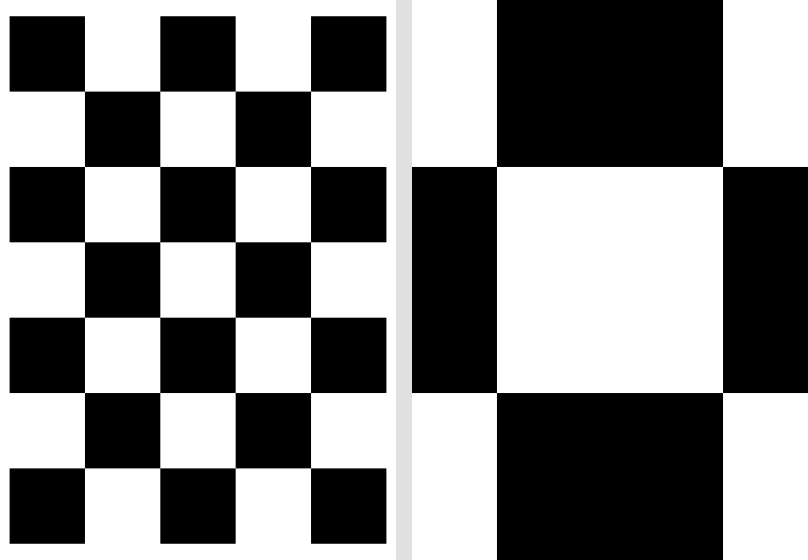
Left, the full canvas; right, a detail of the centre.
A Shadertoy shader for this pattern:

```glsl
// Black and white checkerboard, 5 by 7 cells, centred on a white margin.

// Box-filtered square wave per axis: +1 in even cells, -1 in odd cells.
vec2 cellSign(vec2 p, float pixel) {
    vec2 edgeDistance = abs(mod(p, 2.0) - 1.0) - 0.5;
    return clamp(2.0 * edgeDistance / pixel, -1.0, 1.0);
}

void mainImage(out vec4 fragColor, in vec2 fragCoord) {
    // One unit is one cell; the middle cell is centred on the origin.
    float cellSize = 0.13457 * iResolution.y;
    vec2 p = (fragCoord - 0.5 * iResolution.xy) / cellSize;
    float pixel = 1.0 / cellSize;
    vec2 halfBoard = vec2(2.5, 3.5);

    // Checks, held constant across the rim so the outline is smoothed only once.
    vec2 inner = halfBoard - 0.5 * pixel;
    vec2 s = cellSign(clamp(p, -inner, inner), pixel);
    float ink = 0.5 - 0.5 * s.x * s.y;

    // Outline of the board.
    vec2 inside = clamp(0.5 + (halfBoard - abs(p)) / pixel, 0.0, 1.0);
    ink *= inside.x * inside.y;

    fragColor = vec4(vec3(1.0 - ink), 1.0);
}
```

★ ★ ★

▸ **About this task**:
Skip the pictures and print each record exactly as it stands.

▸ **Reply**:
Left, the full canvas; right, a detail of the centre.
A Shadertoy shader for this pattern:

```glsl
// Black and white checkerboard, 5 by 7 cells, centred on a white margin.

// Box-filtered square wave per axis: +1 in even cells, -1 in odd cells.
vec2 cellSign(vec2 p, float pixel) {
    vec2 edgeDistance = abs(mod(p, 2.0) - 1.0) - 0.5;
    return clamp(2.0 * edgeDistance / pixel, -1.0, 1.0);
}

void mainImage(out vec4 fragColor, in vec2 fragCoord) {
    // One unit is one cell; the middle cell is centred on the origin.
    float cellSize = 0.13457 * iResolution.y;
    vec2 p = (fragCoord - 0.5 * iResolution.xy) / cellSize;
    float pixel = 1.0 / cellSize;
    vec2 halfBoard = vec2(2.5, 3.5);

    // Checks, held constant across the rim so the outline is smoothed only once.
    vec2 inner = halfBoard - 0.5 * pixel;
    vec2 s = cellSign(clamp(p, -inner, inner), pixel);
    float ink = 0.5 - 0.5 * s.x * s.y;

    // Outline of the board.
    vec2 inside = clamp(0.5 + (halfBoard - abs(p)) / pixel, 0.0, 1.0);
    ink *= inside.x * inside.y;

    fragColor = vec4(vec3(1.0 - ink), 1.0);
}
```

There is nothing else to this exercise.